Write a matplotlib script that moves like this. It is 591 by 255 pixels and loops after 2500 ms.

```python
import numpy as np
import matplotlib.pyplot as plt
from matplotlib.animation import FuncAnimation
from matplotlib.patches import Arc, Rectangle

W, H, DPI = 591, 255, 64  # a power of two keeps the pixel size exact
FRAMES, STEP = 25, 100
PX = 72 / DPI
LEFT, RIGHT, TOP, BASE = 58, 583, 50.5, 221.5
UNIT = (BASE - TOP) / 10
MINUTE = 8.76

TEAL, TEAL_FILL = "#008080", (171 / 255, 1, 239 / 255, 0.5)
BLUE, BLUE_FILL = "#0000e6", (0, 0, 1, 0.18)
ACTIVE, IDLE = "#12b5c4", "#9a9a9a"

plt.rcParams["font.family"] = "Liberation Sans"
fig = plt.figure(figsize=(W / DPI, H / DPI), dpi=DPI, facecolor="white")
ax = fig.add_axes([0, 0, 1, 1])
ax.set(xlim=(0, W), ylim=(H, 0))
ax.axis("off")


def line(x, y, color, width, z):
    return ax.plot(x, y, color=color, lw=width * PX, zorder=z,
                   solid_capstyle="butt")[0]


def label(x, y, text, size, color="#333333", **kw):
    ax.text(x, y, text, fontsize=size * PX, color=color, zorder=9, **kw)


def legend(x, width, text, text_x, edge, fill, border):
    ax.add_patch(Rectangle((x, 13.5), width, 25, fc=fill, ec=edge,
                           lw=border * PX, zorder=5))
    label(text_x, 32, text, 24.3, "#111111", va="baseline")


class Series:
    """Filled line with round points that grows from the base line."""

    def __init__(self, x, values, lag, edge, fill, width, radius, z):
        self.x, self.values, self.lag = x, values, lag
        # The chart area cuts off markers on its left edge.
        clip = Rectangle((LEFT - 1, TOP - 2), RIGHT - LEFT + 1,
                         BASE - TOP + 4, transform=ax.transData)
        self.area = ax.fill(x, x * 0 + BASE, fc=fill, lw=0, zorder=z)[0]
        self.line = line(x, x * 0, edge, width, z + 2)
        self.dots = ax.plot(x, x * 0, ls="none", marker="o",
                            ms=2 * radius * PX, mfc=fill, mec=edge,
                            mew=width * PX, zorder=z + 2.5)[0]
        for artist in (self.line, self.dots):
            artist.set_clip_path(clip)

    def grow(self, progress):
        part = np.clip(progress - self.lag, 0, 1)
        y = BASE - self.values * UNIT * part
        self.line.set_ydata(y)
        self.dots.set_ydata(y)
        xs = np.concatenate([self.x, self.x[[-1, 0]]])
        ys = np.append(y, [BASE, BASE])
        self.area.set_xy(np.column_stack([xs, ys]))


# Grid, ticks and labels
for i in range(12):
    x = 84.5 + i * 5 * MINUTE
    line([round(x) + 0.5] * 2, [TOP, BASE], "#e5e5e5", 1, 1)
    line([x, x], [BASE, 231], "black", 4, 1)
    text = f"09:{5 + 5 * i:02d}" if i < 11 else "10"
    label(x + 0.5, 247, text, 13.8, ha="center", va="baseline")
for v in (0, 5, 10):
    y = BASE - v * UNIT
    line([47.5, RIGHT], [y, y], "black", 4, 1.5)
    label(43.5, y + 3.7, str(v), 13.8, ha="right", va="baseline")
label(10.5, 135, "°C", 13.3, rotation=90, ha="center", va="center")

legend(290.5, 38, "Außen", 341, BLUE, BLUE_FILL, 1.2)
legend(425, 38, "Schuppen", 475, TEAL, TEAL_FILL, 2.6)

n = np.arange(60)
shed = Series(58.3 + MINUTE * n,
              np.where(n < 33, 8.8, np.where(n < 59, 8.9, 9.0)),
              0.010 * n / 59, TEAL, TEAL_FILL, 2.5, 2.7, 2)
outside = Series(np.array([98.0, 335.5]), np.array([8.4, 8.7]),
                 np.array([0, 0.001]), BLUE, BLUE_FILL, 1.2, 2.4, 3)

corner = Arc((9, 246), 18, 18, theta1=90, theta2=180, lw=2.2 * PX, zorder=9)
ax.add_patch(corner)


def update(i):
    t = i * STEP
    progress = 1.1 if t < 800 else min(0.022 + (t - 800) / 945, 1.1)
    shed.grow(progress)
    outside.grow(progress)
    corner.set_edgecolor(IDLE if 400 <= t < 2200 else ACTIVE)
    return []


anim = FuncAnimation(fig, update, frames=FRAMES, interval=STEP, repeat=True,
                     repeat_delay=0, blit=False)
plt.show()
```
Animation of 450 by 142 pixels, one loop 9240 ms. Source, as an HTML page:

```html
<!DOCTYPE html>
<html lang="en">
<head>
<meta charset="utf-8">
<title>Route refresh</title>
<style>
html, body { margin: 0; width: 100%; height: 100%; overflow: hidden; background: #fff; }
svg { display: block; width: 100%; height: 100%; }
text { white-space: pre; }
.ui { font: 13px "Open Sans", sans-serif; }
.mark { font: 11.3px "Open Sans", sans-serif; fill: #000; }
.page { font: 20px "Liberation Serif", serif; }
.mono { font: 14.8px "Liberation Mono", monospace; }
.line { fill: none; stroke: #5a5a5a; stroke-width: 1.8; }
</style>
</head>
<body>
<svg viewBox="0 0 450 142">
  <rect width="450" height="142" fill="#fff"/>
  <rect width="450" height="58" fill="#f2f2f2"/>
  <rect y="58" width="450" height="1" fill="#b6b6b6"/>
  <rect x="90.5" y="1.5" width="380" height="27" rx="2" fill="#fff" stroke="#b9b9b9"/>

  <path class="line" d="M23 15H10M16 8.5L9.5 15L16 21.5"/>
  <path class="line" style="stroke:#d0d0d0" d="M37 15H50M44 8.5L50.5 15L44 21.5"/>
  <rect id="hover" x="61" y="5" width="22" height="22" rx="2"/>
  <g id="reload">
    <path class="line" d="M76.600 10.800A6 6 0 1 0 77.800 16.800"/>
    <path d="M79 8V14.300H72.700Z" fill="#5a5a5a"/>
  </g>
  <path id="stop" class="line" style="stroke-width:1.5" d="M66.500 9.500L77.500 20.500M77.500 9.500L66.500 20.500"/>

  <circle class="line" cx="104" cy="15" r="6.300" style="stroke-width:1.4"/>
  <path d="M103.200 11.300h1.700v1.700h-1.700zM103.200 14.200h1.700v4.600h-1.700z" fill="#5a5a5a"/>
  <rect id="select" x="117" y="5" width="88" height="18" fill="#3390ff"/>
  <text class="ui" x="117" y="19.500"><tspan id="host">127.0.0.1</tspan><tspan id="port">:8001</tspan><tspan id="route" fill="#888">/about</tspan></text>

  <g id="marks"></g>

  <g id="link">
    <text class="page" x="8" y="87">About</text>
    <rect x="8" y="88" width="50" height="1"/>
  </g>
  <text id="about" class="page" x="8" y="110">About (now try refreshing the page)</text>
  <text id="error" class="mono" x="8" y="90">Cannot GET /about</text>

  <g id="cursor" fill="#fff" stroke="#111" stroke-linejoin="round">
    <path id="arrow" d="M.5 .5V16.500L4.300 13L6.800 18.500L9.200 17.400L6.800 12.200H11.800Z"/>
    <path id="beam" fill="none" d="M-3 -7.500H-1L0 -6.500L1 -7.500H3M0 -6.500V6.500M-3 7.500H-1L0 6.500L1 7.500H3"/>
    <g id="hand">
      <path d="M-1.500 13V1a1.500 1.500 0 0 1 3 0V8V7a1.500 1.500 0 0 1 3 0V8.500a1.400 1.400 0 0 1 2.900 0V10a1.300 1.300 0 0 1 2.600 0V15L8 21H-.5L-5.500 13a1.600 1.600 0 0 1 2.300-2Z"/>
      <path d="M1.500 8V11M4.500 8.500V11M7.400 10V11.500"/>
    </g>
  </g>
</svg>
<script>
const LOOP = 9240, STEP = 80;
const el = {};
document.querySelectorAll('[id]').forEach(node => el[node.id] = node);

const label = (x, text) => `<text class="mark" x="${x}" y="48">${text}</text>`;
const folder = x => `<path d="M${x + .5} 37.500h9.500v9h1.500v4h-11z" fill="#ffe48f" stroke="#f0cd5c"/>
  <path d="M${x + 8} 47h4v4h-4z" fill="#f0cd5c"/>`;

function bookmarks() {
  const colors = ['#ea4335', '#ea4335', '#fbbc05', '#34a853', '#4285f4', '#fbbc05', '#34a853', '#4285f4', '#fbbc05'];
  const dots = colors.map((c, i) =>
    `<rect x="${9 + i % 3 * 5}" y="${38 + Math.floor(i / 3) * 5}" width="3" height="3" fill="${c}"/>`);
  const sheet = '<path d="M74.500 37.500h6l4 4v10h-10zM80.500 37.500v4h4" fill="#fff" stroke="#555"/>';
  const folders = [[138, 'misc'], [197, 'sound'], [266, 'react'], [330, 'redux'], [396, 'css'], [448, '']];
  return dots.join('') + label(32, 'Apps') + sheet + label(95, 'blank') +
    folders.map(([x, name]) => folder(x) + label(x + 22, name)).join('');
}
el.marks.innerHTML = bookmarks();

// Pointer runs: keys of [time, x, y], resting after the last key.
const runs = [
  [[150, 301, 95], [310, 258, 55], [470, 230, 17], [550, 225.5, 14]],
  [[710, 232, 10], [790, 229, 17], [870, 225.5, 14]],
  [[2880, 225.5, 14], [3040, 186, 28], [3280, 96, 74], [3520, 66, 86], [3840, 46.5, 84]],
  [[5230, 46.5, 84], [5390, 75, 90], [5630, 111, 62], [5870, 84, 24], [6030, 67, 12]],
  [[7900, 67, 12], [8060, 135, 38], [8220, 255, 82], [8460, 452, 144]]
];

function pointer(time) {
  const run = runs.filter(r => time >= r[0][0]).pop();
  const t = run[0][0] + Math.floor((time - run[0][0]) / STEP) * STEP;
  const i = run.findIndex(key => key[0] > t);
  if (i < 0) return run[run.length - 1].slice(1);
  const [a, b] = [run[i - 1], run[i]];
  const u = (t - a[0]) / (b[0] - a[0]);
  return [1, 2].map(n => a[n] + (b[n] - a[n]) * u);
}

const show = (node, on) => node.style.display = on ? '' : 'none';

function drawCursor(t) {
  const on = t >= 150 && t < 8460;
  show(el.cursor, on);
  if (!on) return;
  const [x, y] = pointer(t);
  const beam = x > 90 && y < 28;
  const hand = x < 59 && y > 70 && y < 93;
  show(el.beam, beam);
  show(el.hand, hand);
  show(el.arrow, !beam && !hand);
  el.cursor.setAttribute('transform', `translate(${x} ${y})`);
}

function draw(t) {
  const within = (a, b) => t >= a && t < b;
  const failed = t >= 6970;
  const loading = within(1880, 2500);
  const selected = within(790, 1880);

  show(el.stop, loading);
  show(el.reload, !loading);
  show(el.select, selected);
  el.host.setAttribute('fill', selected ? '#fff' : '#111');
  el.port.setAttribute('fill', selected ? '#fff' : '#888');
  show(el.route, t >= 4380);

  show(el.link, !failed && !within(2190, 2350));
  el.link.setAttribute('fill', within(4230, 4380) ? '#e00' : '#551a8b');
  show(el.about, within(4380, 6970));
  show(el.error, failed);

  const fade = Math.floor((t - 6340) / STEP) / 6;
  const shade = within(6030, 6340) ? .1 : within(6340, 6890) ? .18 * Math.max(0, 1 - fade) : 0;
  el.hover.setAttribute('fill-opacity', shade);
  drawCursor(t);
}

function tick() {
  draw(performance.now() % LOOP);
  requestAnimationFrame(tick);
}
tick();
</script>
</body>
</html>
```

## Prompt
The only acceptable answer is a number: how many lines in the data above hold the word "stroke".

## Answer to the exercise
8